→ What you will do:
Copy out every line of the data where the word "rotate" is found.

→ Input records:

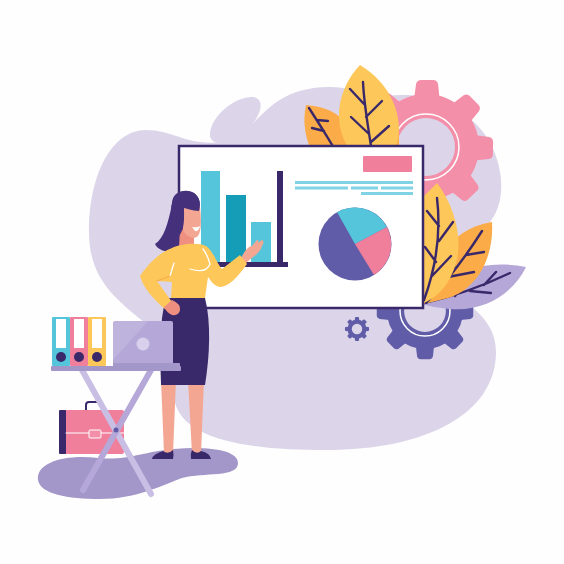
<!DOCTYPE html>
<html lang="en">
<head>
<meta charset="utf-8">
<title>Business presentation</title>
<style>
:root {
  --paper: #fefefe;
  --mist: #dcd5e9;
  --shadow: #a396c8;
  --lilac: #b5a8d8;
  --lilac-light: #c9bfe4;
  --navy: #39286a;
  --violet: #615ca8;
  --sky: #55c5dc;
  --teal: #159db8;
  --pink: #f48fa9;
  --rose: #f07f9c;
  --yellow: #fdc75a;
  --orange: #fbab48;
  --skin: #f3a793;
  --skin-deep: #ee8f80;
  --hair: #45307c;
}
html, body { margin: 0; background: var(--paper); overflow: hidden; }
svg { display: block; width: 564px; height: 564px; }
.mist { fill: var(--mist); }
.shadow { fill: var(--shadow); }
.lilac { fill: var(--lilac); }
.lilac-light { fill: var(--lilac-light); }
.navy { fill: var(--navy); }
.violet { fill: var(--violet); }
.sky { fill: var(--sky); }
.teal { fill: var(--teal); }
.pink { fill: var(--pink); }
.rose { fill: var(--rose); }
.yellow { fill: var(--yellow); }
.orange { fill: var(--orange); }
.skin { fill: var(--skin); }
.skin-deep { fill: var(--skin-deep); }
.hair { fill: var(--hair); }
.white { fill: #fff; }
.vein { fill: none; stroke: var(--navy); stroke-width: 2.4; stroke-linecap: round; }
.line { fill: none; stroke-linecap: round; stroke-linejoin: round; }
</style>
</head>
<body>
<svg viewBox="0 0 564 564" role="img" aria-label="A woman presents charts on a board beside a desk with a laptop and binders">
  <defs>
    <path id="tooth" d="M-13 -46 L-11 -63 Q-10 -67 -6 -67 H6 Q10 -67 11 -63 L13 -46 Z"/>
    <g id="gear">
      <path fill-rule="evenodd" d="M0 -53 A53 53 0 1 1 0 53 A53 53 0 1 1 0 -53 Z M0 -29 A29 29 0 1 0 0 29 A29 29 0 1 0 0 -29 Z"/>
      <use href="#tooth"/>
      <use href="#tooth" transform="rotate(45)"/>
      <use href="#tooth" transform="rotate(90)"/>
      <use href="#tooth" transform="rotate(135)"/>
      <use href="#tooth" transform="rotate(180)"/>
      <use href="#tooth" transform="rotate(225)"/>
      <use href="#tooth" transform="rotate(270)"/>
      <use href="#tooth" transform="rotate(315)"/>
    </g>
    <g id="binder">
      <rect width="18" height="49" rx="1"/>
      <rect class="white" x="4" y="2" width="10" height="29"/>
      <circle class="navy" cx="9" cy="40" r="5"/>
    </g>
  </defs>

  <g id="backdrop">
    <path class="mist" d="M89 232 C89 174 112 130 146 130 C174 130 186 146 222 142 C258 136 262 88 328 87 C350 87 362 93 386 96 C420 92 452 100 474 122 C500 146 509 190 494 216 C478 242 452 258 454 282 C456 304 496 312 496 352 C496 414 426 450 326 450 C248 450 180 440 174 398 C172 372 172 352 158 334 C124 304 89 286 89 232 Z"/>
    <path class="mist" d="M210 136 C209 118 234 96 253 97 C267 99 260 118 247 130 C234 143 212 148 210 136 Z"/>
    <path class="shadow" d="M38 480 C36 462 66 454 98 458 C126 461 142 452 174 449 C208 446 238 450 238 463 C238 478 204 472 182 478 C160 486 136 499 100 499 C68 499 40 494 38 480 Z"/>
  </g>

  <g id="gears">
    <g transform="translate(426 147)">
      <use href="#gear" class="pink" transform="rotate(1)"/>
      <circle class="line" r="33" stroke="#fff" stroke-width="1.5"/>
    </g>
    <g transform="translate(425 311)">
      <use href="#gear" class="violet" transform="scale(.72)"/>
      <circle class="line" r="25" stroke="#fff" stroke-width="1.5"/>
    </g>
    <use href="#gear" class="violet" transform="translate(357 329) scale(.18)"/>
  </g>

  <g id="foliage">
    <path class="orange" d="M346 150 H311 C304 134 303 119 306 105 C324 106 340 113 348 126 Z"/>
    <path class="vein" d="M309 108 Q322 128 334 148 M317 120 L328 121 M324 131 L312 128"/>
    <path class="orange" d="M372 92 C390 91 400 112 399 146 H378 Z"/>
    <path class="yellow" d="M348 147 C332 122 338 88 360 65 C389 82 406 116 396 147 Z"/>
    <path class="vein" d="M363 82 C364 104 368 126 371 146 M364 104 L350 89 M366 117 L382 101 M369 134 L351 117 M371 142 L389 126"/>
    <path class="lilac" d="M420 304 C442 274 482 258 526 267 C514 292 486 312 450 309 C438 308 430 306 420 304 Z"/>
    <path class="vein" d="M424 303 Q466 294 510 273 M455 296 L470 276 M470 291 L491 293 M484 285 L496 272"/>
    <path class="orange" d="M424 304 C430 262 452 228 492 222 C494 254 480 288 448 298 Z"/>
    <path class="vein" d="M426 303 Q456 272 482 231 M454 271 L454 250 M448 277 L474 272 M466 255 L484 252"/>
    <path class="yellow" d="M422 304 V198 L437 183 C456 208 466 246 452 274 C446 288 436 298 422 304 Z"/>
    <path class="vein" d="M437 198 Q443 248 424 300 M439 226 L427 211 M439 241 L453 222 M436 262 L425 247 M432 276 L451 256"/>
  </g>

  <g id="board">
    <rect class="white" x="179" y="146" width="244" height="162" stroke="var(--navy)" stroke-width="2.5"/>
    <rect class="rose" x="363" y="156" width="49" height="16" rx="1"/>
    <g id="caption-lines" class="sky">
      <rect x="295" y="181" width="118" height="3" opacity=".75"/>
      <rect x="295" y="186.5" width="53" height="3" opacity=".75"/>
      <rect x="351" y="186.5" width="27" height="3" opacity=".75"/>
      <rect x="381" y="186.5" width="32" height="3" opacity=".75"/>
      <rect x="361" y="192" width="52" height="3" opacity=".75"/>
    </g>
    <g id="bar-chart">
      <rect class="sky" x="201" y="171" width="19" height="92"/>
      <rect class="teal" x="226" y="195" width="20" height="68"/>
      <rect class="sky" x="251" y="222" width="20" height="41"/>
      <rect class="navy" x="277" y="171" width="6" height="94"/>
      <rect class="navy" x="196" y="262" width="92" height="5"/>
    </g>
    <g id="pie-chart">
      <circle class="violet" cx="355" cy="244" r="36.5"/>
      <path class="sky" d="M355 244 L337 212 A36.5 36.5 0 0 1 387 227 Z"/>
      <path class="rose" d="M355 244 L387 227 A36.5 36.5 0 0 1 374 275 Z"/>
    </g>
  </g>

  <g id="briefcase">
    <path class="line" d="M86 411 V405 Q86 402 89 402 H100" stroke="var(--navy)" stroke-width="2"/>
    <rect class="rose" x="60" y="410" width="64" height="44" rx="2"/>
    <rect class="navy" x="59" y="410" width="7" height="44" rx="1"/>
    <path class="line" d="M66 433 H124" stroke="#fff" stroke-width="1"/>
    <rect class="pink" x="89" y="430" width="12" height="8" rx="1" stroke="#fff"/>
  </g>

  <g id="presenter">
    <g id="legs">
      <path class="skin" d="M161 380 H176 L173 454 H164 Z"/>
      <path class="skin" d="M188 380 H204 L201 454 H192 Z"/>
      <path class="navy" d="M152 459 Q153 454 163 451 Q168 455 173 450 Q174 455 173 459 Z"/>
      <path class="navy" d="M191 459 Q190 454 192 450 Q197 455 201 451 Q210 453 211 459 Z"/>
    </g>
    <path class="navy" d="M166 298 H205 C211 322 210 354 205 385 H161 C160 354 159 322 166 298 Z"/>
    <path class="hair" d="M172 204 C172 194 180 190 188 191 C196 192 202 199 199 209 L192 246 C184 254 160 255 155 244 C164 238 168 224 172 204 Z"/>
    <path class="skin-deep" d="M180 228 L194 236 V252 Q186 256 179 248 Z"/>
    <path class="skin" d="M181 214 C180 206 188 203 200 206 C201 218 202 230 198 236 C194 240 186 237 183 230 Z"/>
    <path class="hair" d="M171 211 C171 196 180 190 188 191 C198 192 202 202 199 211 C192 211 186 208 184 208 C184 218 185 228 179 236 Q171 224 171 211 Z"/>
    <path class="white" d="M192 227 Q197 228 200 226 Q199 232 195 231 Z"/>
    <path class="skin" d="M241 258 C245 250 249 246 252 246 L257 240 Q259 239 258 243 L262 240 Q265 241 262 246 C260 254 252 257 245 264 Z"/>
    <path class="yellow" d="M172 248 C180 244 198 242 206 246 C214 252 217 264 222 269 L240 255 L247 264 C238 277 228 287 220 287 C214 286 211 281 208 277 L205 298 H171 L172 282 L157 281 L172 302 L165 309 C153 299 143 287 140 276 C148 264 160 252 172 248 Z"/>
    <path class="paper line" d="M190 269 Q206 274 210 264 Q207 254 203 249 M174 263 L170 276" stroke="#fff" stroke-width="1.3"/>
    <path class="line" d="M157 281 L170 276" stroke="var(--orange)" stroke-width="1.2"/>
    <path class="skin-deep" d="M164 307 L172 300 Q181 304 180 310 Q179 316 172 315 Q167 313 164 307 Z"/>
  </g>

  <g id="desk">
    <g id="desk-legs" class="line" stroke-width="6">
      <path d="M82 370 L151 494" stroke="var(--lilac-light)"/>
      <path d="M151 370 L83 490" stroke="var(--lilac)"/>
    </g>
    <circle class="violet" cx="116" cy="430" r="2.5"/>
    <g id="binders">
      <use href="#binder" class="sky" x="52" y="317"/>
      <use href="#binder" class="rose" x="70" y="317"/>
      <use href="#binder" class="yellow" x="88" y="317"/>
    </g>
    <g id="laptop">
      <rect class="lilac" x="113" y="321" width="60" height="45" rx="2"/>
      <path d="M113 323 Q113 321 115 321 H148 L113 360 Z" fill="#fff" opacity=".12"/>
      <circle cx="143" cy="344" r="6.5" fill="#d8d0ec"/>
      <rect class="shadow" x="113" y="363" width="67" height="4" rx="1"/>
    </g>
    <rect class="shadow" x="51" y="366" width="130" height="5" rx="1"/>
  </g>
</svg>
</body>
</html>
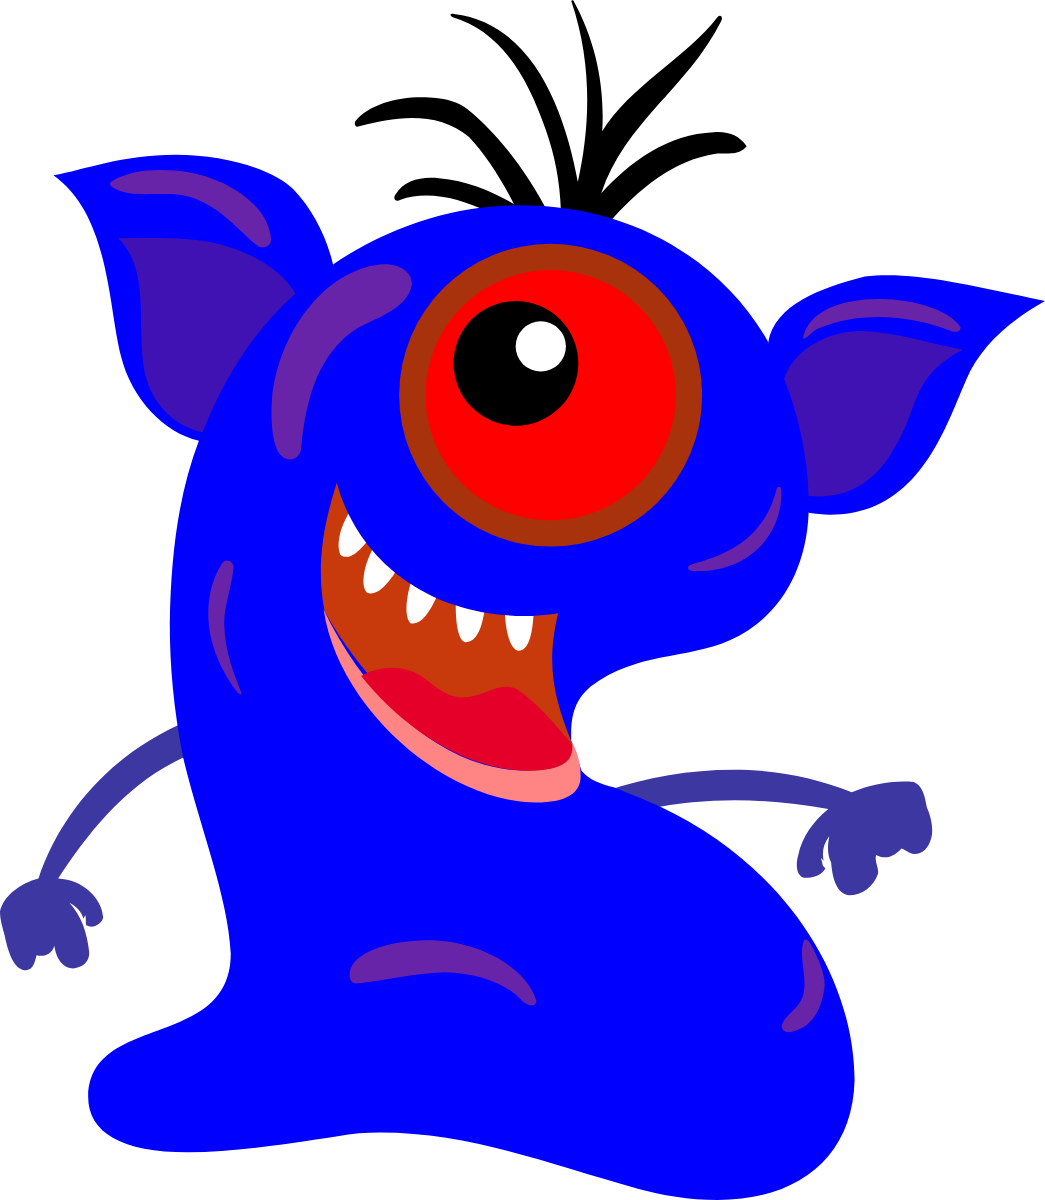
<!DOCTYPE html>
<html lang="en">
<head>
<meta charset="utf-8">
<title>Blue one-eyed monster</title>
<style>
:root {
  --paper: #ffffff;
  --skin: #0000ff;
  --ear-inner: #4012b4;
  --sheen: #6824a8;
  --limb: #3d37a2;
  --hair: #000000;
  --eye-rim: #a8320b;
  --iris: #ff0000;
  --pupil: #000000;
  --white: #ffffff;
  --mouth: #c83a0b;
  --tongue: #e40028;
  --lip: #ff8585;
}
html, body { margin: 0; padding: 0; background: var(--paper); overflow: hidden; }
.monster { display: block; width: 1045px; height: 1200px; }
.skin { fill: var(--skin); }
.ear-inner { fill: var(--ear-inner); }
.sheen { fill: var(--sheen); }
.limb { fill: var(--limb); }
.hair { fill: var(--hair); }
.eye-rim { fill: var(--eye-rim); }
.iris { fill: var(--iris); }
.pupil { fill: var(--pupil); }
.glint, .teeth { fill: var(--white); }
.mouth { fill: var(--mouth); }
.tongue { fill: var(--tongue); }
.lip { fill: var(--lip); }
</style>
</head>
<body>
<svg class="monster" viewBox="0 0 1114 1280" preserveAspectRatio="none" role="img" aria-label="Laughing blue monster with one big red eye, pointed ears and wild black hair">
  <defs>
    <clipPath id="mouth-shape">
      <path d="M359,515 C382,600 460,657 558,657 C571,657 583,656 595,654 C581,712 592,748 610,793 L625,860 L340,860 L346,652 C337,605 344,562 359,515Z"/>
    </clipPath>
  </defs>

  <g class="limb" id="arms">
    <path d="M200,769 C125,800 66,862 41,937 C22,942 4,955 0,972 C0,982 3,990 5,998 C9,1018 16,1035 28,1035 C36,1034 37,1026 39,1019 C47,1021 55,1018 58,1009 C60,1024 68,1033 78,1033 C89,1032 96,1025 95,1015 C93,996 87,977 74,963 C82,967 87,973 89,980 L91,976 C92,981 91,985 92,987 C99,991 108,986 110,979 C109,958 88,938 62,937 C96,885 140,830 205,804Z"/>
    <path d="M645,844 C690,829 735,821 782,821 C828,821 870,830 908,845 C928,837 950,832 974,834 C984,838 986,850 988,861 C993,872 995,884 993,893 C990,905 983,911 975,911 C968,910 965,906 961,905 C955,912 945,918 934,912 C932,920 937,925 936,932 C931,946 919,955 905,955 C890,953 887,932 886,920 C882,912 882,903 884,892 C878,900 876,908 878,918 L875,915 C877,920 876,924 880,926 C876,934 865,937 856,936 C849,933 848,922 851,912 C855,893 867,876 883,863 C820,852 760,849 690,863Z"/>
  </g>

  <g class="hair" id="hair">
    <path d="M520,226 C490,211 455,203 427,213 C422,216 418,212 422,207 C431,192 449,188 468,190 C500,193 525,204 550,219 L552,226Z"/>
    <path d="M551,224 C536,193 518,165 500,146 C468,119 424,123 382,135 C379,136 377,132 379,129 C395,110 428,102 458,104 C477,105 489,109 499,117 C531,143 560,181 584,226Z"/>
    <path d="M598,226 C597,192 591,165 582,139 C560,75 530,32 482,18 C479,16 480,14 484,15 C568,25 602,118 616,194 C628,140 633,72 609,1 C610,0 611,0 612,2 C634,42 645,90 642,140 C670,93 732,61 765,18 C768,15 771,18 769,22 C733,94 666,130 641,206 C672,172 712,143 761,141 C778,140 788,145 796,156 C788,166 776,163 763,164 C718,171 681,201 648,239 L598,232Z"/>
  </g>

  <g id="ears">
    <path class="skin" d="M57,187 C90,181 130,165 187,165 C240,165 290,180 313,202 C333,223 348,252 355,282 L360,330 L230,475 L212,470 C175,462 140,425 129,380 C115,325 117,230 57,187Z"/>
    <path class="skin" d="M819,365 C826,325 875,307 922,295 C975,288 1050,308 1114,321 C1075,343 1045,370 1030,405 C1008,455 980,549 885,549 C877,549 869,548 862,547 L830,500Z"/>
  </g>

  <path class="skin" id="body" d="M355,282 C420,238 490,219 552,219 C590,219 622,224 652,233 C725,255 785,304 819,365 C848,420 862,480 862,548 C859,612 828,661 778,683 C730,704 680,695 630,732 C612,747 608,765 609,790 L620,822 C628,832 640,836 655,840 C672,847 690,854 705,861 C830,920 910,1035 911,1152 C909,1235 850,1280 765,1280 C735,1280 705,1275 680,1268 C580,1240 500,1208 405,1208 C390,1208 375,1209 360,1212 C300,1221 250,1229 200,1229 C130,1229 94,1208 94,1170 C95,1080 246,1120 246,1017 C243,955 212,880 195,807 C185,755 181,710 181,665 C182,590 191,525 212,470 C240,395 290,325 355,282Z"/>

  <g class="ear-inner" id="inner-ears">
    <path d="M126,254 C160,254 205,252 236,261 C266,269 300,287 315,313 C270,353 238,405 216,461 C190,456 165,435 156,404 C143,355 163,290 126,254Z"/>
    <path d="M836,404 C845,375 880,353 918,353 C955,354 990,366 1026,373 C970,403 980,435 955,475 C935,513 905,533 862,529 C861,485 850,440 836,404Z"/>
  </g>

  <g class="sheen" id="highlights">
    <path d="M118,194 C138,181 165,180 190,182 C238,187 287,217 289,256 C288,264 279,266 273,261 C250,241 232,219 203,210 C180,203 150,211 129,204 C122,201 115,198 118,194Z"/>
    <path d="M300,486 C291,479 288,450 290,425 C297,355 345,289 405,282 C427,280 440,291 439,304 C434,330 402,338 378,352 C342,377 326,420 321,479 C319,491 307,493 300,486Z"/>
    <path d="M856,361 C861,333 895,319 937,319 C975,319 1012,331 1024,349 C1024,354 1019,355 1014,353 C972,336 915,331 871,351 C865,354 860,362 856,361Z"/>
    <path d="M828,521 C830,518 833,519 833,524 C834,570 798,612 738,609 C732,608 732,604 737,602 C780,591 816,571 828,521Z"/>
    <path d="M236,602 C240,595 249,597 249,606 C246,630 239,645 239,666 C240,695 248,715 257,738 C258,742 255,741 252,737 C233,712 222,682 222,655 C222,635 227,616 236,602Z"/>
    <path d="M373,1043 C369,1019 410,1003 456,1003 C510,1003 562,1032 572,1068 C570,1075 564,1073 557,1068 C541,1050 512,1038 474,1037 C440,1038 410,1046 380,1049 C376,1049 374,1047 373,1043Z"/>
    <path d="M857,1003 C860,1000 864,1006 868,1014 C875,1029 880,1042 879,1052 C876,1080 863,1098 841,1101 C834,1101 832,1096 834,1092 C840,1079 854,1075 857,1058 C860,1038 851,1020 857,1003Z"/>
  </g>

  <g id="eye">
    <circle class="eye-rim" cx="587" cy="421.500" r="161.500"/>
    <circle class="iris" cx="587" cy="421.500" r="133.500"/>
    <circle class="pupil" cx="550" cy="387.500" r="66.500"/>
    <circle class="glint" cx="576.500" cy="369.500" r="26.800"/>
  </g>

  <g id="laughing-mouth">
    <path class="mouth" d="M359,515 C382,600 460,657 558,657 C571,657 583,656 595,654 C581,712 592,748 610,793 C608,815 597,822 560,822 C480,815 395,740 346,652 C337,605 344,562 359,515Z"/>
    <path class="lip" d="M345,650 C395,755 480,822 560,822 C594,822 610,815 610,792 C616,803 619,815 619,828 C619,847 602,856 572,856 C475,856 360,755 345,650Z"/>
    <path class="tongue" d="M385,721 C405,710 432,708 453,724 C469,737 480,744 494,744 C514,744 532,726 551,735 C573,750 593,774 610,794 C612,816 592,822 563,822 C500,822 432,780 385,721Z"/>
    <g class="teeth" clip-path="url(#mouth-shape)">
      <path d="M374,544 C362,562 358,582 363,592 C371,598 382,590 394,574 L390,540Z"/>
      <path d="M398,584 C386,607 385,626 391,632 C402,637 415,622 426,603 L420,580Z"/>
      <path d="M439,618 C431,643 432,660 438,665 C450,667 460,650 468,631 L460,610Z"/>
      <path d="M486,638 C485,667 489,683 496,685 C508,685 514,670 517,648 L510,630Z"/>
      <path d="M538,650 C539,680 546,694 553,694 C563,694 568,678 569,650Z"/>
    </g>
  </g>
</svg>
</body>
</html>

→ Response to the exercise:
      <use href="#tooth" transform="rotate(45)"/>
      <use href="#tooth" transform="rotate(90)"/>
      <use href="#tooth" transform="rotate(135)"/>
      <use href="#tooth" transform="rotate(180)"/>
      <use href="#tooth" transform="rotate(225)"/>
      <use href="#tooth" transform="rotate(270)"/>
      <use href="#tooth" transform="rotate(315)"/>
      <use href="#gear" class="pink" transform="rotate(1)"/>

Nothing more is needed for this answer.